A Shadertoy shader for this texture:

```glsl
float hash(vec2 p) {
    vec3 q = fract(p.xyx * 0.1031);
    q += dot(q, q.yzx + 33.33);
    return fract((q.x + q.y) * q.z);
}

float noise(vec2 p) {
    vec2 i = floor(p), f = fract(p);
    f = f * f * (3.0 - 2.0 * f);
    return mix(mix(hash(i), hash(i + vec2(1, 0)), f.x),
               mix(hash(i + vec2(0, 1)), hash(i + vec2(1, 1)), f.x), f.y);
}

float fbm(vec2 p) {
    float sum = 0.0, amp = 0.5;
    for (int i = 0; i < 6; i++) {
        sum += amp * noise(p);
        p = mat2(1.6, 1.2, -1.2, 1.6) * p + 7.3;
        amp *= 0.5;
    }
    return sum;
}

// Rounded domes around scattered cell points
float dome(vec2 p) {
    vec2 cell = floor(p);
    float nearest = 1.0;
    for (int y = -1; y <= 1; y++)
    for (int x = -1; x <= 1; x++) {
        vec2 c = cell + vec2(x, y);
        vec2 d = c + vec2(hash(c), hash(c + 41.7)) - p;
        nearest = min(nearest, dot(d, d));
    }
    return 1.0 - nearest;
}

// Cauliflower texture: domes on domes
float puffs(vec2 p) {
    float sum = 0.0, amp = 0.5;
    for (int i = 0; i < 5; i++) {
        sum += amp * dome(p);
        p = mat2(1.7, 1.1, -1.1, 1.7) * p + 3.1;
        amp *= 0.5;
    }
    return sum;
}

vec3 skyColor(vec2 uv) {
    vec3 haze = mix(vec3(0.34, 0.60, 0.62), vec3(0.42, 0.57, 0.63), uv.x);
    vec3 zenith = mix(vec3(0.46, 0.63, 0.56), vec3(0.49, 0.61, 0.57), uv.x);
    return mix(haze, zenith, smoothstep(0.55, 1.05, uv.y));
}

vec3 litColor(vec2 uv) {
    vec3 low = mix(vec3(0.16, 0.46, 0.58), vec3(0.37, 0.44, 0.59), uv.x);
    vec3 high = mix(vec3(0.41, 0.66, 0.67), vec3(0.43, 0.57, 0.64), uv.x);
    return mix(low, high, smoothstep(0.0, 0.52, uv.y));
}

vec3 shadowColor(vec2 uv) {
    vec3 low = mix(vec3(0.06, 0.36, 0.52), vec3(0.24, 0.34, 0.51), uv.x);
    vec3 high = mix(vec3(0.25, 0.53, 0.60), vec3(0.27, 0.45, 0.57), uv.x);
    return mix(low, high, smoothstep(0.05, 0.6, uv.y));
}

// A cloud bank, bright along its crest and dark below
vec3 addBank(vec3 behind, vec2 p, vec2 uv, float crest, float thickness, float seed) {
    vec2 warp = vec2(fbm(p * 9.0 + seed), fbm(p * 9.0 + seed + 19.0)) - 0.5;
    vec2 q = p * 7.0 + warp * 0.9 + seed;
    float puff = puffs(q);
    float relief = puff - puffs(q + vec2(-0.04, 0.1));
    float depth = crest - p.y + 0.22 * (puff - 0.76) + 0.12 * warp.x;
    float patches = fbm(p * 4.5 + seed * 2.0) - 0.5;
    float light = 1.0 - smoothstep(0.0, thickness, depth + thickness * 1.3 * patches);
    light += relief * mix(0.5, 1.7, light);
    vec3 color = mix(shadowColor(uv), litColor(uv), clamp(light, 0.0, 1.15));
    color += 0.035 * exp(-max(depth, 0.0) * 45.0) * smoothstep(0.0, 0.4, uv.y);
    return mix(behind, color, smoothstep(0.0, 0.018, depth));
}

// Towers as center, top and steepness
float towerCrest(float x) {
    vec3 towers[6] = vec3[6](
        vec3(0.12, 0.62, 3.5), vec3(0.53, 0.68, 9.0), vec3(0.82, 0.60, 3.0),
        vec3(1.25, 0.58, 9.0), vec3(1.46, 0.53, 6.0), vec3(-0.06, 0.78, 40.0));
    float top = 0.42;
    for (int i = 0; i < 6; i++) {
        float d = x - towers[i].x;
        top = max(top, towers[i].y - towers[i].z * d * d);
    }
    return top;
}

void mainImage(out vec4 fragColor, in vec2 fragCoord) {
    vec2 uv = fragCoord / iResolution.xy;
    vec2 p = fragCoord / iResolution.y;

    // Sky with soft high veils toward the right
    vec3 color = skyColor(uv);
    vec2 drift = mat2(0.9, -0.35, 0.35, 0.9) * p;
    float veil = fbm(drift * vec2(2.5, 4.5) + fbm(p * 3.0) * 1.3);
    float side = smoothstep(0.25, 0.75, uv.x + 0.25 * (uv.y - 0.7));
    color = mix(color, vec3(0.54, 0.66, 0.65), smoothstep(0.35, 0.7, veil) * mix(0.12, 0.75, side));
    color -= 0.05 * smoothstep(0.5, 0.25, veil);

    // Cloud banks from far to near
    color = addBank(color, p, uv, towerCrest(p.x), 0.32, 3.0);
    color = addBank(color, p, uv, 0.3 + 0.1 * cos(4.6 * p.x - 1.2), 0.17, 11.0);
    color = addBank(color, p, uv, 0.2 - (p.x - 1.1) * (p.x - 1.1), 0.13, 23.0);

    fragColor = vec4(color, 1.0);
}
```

**WHAT IS EXPECTED:** Copy every line of the data above exactly.

**RESULT OF THE TASK:**
A Shadertoy shader for this texture:

```glsl
float hash(vec2 p) {
    vec3 q = fract(p.xyx * 0.1031);
    q += dot(q, q.yzx + 33.33);
    return fract((q.x + q.y) * q.z);
}

float noise(vec2 p) {
    vec2 i = floor(p), f = fract(p);
    f = f * f * (3.0 - 2.0 * f);
    return mix(mix(hash(i), hash(i + vec2(1, 0)), f.x),
               mix(hash(i + vec2(0, 1)), hash(i + vec2(1, 1)), f.x), f.y);
}

float fbm(vec2 p) {
    float sum = 0.0, amp = 0.5;
    for (int i = 0; i < 6; i++) {
        sum += amp * noise(p);
        p = mat2(1.6, 1.2, -1.2, 1.6) * p + 7.3;
        amp *= 0.5;
    }
    return sum;
}

// Rounded domes around scattered cell points
float dome(vec2 p) {
    vec2 cell = floor(p);
    float nearest = 1.0;
    for (int y = -1; y <= 1; y++)
    for (int x = -1; x <= 1; x++) {
        vec2 c = cell + vec2(x, y);
        vec2 d = c + vec2(hash(c), hash(c + 41.7)) - p;
        nearest = min(nearest, dot(d, d));
    }
    return 1.0 - nearest;
}

// Cauliflower texture: domes on domes
float puffs(vec2 p) {
    float sum = 0.0, amp = 0.5;
    for (int i = 0; i < 5; i++) {
        sum += amp * dome(p);
        p = mat2(1.7, 1.1, -1.1, 1.7) * p + 3.1;
        amp *= 0.5;
    }
    return sum;
}

vec3 skyColor(vec2 uv) {
    vec3 haze = mix(vec3(0.34, 0.60, 0.62), vec3(0.42, 0.57, 0.63), uv.x);
    vec3 zenith = mix(vec3(0.46, 0.63, 0.56), vec3(0.49, 0.61, 0.57), uv.x);
    return mix(haze, zenith, smoothstep(0.55, 1.05, uv.y));
}

vec3 litColor(vec2 uv) {
    vec3 low = mix(vec3(0.16, 0.46, 0.58), vec3(0.37, 0.44, 0.59), uv.x);
    vec3 high = mix(vec3(0.41, 0.66, 0.67), vec3(0.43, 0.57, 0.64), uv.x);
    return mix(low, high, smoothstep(0.0, 0.52, uv.y));
}

vec3 shadowColor(vec2 uv) {
    vec3 low = mix(vec3(0.06, 0.36, 0.52), vec3(0.24, 0.34, 0.51), uv.x);
    vec3 high = mix(vec3(0.25, 0.53, 0.60), vec3(0.27, 0.45, 0.57), uv.x);
    return mix(low, high, smoothstep(0.05, 0.6, uv.y));
}

// A cloud bank, bright along its crest and dark below
vec3 addBank(vec3 behind, vec2 p, vec2 uv, float crest, float thickness, float seed) {
    vec2 warp = vec2(fbm(p * 9.0 + seed), fbm(p * 9.0 + seed + 19.0)) - 0.5;
    vec2 q = p * 7.0 + warp * 0.9 + seed;
    float puff = puffs(q);
    float relief = puff - puffs(q + vec2(-0.04, 0.1));
    float depth = crest - p.y + 0.22 * (puff - 0.76) + 0.12 * warp.x;
    float patches = fbm(p * 4.5 + seed * 2.0) - 0.5;
    float light = 1.0 - smoothstep(0.0, thickness, depth + thickness * 1.3 * patches);
    light += relief * mix(0.5, 1.7, light);
    vec3 color = mix(shadowColor(uv), litColor(uv), clamp(light, 0.0, 1.15));
    color += 0.035 * exp(-max(depth, 0.0) * 45.0) * smoothstep(0.0, 0.4, uv.y);
    return mix(behind, color, smoothstep(0.0, 0.018, depth));
}

// Towers as center, top and steepness
float towerCrest(float x) {
    vec3 towers[6] = vec3[6](
        vec3(0.12, 0.62, 3.5), vec3(0.53, 0.68, 9.0), vec3(0.82, 0.60, 3.0),
        vec3(1.25, 0.58, 9.0), vec3(1.46, 0.53, 6.0), vec3(-0.06, 0.78, 40.0));
    float top = 0.42;
    for (int i = 0; i < 6; i++) {
        float d = x - towers[i].x;
        top = max(top, towers[i].y - towers[i].z * d * d);
    }
    return top;
}

void mainImage(out vec4 fragColor, in vec2 fragCoord) {
    vec2 uv = fragCoord / iResolution.xy;
    vec2 p = fragCoord / iResolution.y;

    // Sky with soft high veils toward the right
    vec3 color = skyColor(uv);
    vec2 drift = mat2(0.9, -0.35, 0.35, 0.9) * p;
    float veil = fbm(drift * vec2(2.5, 4.5) + fbm(p * 3.0) * 1.3);
    float side = smoothstep(0.25, 0.75, uv.x + 0.25 * (uv.y - 0.7));
    color = mix(color, vec3(0.54, 0.66, 0.65), smoothstep(0.35, 0.7, veil) * mix(0.12, 0.75, side));
    color -= 0.05 * smoothstep(0.5, 0.25, veil);

    // Cloud banks from far to near
    color = addBank(color, p, uv, towerCrest(p.x), 0.32, 3.0);
    color = addBank(color, p, uv, 0.3 + 0.1 * cos(4.6 * p.x - 1.2), 0.17, 11.0);
    color = addBank(color, p, uv, 0.2 - (p.x - 1.1) * (p.x - 1.1), 0.13, 23.0);

    fragColor = vec4(color, 1.0);
}
```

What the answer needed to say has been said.